Within the records below is a range that opens at the line with "relative; left: -3px;" and closes at the line with "<h1>ZIPPY FORLUN</h1>". Return that range word for word, both ends included, and only that range.

### DATA PROVIDED:
^^^^^^^^^^^^^^^^
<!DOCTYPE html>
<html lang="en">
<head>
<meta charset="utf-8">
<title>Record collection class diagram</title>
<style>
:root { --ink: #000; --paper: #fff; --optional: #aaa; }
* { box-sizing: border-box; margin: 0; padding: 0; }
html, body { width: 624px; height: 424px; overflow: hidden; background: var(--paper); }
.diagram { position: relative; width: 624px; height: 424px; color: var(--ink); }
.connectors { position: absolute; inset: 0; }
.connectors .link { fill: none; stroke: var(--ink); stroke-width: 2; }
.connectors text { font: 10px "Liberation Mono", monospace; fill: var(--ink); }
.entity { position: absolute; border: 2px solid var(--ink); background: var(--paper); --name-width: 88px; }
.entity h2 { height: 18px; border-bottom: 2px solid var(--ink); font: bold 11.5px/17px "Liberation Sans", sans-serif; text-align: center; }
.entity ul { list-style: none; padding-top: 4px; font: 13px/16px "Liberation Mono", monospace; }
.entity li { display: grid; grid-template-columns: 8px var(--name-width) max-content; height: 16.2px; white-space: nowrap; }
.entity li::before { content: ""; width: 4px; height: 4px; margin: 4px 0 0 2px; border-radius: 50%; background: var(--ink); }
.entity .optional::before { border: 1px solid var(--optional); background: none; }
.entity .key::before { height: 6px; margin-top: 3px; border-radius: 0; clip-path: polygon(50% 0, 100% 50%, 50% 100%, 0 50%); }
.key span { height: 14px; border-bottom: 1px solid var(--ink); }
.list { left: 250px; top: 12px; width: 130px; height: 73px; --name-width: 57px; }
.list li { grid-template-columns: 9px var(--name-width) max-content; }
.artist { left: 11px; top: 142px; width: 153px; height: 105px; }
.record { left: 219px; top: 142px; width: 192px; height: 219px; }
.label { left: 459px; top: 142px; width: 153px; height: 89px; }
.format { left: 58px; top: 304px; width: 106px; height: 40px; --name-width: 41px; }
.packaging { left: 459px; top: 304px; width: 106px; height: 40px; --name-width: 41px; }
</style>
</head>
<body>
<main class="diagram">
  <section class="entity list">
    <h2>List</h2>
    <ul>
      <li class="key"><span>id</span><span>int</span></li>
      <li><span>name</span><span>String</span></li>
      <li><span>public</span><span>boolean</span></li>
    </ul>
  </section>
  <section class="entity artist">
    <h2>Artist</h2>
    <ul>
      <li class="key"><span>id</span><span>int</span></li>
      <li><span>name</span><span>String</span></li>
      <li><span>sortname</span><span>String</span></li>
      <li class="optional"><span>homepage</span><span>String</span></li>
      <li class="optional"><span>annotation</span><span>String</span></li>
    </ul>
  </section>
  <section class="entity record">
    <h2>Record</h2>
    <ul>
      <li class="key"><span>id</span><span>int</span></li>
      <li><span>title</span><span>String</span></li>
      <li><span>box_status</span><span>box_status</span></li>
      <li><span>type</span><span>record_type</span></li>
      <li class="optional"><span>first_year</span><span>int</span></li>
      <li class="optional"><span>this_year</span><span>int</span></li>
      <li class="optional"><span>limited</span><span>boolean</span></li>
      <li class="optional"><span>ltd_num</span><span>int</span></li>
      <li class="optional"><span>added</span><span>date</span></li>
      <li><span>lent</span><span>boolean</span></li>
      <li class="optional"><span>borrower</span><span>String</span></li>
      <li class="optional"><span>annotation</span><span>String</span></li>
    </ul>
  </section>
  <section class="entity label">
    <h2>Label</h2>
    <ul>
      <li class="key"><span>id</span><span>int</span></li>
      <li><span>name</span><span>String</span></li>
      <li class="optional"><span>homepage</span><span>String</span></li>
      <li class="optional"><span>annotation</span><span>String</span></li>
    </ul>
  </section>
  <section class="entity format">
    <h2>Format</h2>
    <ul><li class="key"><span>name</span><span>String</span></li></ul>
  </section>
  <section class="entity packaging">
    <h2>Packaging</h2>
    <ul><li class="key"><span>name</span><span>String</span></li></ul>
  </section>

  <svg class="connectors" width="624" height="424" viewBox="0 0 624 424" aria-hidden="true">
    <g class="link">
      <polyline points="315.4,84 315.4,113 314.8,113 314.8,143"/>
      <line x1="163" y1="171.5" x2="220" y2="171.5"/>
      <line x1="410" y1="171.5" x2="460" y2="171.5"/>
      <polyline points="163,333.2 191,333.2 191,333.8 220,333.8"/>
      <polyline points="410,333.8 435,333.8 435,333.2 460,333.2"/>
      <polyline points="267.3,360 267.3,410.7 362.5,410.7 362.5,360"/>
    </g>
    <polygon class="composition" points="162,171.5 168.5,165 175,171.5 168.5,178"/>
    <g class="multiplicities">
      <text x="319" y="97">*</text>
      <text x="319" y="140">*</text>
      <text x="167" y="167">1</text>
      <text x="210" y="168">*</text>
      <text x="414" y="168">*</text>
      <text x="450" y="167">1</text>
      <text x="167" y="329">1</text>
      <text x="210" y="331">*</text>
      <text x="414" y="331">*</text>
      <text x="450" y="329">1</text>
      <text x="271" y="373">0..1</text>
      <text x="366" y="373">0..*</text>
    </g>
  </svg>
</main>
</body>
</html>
^^^^^^^^^^^^^^^^
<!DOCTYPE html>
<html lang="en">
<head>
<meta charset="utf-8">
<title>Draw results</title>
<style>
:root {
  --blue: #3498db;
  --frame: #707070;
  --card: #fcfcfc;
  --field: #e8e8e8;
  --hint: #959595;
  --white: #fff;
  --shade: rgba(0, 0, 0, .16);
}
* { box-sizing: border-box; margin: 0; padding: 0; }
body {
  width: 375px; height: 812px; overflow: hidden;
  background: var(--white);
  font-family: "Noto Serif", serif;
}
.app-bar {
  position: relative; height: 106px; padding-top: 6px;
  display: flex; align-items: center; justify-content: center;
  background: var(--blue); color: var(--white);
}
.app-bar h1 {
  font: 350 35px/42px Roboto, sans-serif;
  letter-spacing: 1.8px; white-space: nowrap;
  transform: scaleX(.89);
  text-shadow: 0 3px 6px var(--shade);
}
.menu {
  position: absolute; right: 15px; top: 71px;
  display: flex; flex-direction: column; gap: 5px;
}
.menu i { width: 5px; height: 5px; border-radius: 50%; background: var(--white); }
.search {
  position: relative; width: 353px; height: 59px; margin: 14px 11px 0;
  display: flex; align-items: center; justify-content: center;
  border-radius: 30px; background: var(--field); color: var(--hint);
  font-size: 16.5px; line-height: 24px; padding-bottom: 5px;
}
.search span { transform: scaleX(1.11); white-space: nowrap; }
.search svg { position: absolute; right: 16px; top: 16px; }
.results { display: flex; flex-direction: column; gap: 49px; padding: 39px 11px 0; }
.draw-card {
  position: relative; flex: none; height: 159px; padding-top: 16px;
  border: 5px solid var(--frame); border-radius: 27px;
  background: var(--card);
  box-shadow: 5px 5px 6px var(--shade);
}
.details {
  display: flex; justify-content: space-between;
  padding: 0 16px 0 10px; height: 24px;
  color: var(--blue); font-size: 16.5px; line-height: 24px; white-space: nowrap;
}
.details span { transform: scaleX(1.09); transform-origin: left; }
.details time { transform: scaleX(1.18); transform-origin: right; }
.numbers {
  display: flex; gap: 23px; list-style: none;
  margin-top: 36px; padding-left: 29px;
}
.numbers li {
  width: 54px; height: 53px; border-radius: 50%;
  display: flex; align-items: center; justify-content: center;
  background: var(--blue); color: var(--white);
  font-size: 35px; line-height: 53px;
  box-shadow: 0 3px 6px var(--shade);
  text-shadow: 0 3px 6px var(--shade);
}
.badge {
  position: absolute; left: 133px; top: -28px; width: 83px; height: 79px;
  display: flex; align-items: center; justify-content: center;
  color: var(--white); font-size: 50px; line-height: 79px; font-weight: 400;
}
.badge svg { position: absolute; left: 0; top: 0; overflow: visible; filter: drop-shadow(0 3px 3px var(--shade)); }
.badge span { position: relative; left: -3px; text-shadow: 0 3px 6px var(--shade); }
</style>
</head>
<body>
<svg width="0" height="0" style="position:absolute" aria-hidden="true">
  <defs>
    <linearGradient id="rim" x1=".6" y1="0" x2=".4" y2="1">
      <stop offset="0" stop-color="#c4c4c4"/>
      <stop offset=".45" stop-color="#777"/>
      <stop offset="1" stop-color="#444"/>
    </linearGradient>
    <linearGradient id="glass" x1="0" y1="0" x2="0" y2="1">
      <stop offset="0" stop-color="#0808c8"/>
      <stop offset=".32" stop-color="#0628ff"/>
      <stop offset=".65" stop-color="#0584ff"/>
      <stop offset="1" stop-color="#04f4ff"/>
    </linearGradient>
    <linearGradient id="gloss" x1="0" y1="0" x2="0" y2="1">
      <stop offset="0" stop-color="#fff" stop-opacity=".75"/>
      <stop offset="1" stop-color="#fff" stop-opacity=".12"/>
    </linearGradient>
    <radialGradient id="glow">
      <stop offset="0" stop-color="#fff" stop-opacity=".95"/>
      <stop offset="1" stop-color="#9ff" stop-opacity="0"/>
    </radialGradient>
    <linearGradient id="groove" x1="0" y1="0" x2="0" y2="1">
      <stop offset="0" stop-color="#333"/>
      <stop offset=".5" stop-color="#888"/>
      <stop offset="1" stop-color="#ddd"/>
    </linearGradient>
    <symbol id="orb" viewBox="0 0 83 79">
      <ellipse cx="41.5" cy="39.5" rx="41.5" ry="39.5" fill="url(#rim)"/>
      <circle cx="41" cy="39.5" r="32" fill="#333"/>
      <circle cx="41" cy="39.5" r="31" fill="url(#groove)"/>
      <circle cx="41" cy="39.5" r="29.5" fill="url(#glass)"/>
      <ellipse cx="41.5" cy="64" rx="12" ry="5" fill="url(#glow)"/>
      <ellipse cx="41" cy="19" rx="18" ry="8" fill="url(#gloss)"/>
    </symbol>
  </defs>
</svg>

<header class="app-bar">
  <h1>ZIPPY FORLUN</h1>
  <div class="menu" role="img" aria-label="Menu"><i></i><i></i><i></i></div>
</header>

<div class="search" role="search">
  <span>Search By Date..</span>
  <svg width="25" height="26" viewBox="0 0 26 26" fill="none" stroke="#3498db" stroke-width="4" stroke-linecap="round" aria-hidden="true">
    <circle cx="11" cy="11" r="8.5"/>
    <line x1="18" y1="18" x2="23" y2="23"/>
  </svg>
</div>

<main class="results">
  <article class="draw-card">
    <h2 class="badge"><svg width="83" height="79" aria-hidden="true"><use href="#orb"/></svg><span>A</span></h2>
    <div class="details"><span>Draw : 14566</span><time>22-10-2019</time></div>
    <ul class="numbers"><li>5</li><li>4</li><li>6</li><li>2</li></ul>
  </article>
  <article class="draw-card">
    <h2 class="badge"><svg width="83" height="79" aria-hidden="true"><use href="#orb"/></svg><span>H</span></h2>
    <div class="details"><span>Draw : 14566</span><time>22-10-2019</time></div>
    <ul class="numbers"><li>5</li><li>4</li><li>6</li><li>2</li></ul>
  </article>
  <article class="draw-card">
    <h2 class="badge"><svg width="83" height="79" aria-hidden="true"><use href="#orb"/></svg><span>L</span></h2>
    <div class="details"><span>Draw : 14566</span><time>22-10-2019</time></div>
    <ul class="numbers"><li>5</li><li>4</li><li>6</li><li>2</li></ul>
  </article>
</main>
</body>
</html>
^^^^^^^^^^^^^^^^
### ANSWER FOR THIS EXERCISE:
.badge span { position: relative; left: -3px; text-shadow: 0 3px 6px var(--shade); }
</style>
</head>
<body>
<svg width="0" height="0" style="position:absolute" aria-hidden="true">
  <defs>
    <linearGradient id="rim" x1=".6" y1="0" x2=".4" y2="1">
      <stop offset="0" stop-color="#c4c4c4"/>
      <stop offset=".45" stop-color="#777"/>
      <stop offset="1" stop-color="#444"/>
    </linearGradient>
    <linearGradient id="glass" x1="0" y1="0" x2="0" y2="1">
      <stop offset="0" stop-color="#0808c8"/>
      <stop offset=".32" stop-color="#0628ff"/>
      <stop offset=".65" stop-color="#0584ff"/>
      <stop offset="1" stop-color="#04f4ff"/>
    </linearGradient>
    <linearGradient id="gloss" x1="0" y1="0" x2="0" y2="1">
      <stop offset="0" stop-color="#fff" stop-opacity=".75"/>
      <stop offset="1" stop-color="#fff" stop-opacity=".12"/>
    </linearGradient>
    <radialGradient id="glow">
      <stop offset="0" stop-color="#fff" stop-opacity=".95"/>
      <stop offset="1" stop-color="#9ff" stop-opacity="0"/>
    </radialGradient>
    <linearGradient id="groove" x1="0" y1="0" x2="0" y2="1">
      <stop offset="0" stop-color="#333"/>
      <stop offset=".5" stop-color="#888"/>
      <stop offset="1" stop-color="#ddd"/>
    </linearGradient>
    <symbol id="orb" viewBox="0 0 83 79">
      <ellipse cx="41.5" cy="39.5" rx="41.5" ry="39.5" fill="url(#rim)"/>
      <circle cx="41" cy="39.5" r="32" fill="#333"/>
      <circle cx="41" cy="39.5" r="31" fill="url(#groove)"/>
      <circle cx="41" cy="39.5" r="29.5" fill="url(#glass)"/>
      <ellipse cx="41.5" cy="64" rx="12" ry="5" fill="url(#glow)"/>
      <ellipse cx="41" cy="19" rx="18" ry="8" fill="url(#gloss)"/>
    </symbol>
  </defs>
</svg>

<header class="app-bar">
  <h1>ZIPPY FORLUN</h1>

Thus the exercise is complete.